**PROBLEM TO SOLVE:** Scan the data below and pick out the lines containing the word "their".

**PROVIDED RECORDS:**
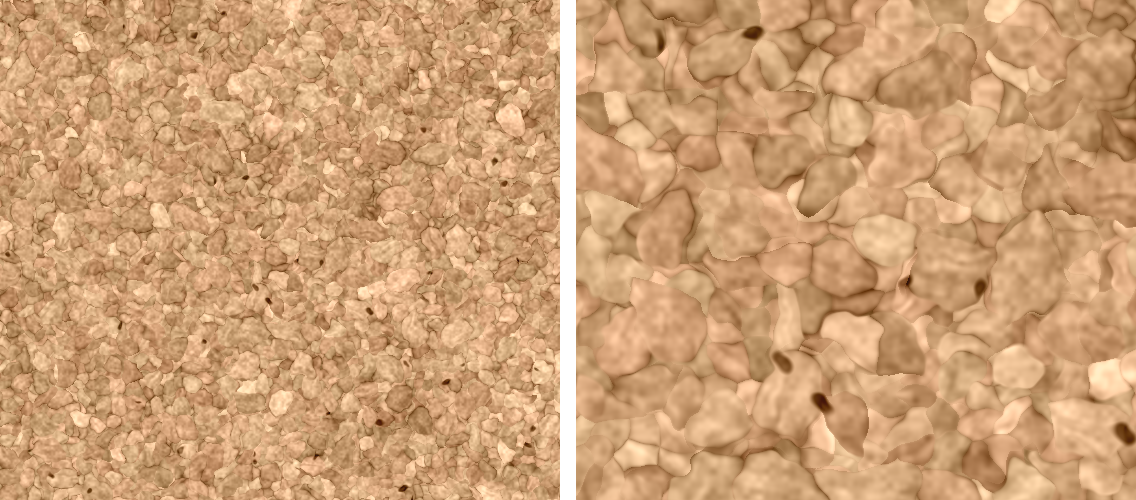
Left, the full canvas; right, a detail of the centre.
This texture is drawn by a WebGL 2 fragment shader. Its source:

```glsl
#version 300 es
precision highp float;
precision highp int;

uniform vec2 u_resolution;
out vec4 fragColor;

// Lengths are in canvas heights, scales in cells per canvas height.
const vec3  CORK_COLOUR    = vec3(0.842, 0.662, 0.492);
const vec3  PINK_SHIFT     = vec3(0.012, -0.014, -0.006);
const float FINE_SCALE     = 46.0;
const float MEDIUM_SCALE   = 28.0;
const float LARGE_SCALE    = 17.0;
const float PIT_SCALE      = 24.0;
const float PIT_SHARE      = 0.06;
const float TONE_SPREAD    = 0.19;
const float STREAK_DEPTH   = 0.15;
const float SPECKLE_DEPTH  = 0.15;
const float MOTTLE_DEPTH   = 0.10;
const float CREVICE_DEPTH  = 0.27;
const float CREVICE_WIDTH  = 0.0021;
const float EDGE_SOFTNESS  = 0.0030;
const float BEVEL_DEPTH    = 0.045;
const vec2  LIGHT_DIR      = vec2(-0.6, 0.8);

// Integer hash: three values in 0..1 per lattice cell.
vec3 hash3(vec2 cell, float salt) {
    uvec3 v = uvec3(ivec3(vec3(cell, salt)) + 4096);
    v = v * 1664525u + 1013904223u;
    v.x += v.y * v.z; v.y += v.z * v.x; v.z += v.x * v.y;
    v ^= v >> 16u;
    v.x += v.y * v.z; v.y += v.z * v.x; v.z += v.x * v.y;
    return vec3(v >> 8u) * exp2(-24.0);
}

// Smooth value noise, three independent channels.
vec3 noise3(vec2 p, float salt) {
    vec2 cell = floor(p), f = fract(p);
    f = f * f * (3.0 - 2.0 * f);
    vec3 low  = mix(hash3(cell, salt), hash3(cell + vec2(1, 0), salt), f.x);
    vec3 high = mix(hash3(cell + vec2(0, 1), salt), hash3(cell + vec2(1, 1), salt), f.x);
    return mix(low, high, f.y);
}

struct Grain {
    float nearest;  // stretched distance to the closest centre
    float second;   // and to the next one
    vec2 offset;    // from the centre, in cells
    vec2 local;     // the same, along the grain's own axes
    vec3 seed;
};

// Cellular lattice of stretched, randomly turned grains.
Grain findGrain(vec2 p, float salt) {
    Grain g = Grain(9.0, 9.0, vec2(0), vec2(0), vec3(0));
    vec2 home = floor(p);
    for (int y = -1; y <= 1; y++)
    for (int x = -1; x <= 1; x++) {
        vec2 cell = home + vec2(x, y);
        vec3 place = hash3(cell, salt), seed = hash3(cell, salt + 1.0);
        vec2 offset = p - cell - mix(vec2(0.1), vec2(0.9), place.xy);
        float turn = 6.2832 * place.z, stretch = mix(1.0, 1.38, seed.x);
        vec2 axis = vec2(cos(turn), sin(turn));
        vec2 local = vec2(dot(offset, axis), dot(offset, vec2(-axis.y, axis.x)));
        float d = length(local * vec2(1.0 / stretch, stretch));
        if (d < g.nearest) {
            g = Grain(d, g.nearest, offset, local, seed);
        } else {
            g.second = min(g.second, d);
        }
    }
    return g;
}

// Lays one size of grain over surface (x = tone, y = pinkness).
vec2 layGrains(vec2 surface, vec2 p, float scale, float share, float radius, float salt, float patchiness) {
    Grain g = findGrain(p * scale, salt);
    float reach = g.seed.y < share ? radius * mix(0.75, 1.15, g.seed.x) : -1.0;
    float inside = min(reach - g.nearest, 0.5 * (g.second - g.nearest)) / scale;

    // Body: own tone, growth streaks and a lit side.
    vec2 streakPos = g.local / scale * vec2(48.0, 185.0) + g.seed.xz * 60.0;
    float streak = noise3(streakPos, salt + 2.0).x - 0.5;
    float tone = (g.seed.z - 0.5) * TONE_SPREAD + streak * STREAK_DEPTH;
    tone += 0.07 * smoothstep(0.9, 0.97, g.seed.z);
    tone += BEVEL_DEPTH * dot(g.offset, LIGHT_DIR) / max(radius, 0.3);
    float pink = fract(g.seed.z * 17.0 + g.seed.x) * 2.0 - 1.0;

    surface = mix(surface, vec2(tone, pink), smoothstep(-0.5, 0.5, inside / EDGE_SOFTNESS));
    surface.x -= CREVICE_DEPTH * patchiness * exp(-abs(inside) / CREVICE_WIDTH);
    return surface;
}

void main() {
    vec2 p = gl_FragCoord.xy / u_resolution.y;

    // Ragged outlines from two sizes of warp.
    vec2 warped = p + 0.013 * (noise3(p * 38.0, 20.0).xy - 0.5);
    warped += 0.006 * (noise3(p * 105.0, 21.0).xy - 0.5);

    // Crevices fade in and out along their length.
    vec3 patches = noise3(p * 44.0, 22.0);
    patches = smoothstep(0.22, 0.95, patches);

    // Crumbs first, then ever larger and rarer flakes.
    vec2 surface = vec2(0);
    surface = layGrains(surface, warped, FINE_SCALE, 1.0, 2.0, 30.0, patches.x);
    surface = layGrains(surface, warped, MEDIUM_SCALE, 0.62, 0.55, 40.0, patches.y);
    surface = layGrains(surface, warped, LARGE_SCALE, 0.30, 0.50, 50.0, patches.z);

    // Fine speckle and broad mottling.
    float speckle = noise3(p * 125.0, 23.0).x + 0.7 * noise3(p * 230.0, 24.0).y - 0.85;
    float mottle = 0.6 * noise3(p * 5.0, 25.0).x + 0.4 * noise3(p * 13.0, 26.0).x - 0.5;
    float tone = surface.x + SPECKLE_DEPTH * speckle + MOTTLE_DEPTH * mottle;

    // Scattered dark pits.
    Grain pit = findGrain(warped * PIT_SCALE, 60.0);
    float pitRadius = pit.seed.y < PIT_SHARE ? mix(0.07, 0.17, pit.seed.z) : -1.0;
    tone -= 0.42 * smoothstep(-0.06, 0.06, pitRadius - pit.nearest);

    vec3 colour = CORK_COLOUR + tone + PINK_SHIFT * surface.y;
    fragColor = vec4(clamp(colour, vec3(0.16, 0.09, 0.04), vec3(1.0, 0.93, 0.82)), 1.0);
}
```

==

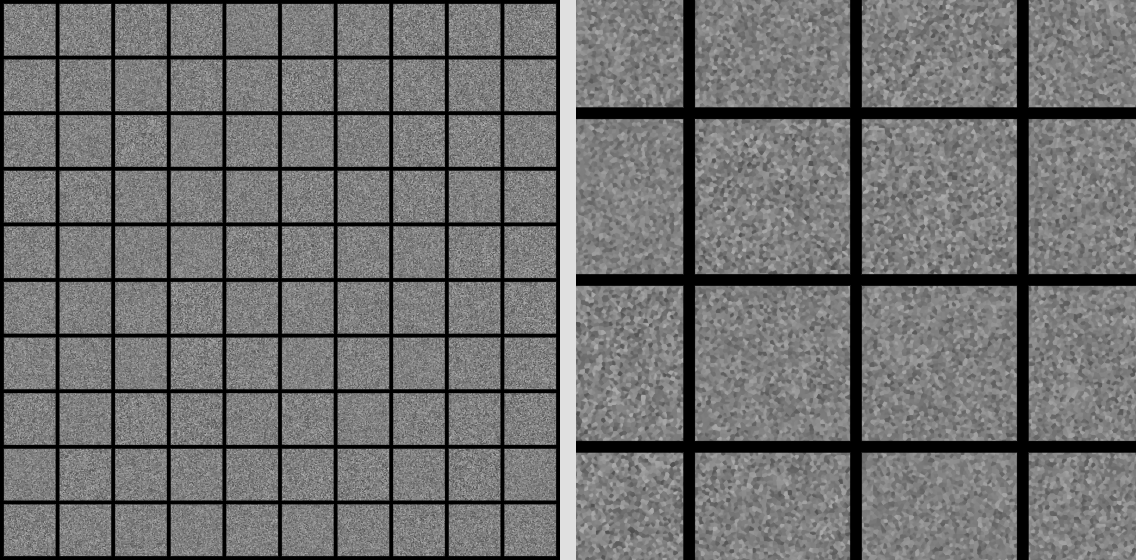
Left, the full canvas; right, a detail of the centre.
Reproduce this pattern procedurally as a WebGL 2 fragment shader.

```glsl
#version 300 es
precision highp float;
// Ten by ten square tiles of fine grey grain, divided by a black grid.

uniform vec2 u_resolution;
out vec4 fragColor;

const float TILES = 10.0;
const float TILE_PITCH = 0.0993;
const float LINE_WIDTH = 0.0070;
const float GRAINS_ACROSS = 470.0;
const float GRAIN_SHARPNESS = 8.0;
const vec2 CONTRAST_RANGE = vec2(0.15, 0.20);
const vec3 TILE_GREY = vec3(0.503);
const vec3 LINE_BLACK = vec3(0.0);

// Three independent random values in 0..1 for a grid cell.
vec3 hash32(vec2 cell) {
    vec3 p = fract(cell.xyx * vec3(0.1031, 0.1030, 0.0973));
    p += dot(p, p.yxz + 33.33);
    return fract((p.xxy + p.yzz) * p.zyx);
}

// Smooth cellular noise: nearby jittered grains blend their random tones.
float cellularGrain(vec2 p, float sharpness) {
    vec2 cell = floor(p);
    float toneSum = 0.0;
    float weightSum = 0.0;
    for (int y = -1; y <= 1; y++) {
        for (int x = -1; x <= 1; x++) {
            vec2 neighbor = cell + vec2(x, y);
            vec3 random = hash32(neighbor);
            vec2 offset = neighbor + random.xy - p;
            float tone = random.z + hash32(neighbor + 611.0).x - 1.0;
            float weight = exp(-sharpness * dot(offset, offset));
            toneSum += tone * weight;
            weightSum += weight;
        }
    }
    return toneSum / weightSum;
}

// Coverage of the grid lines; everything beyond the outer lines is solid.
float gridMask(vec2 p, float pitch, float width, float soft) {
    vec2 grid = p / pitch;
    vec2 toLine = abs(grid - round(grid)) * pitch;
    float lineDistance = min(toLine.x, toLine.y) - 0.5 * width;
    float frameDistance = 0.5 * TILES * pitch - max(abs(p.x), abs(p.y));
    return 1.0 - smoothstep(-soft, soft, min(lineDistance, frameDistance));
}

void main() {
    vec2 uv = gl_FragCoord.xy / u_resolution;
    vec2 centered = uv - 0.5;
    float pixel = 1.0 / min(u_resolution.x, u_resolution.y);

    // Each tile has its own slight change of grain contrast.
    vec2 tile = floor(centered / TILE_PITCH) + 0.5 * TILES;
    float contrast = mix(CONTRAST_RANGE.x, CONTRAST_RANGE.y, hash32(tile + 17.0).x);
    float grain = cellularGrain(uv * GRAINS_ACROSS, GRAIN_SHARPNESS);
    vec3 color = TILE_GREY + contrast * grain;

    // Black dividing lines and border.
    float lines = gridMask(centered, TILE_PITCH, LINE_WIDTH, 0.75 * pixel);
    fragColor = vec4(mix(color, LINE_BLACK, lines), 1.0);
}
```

**SOLUTION FOR THIS TASK:**
    // Crevices fade in and out along their length.
// Smooth cellular noise: nearby jittered grains blend their random tones.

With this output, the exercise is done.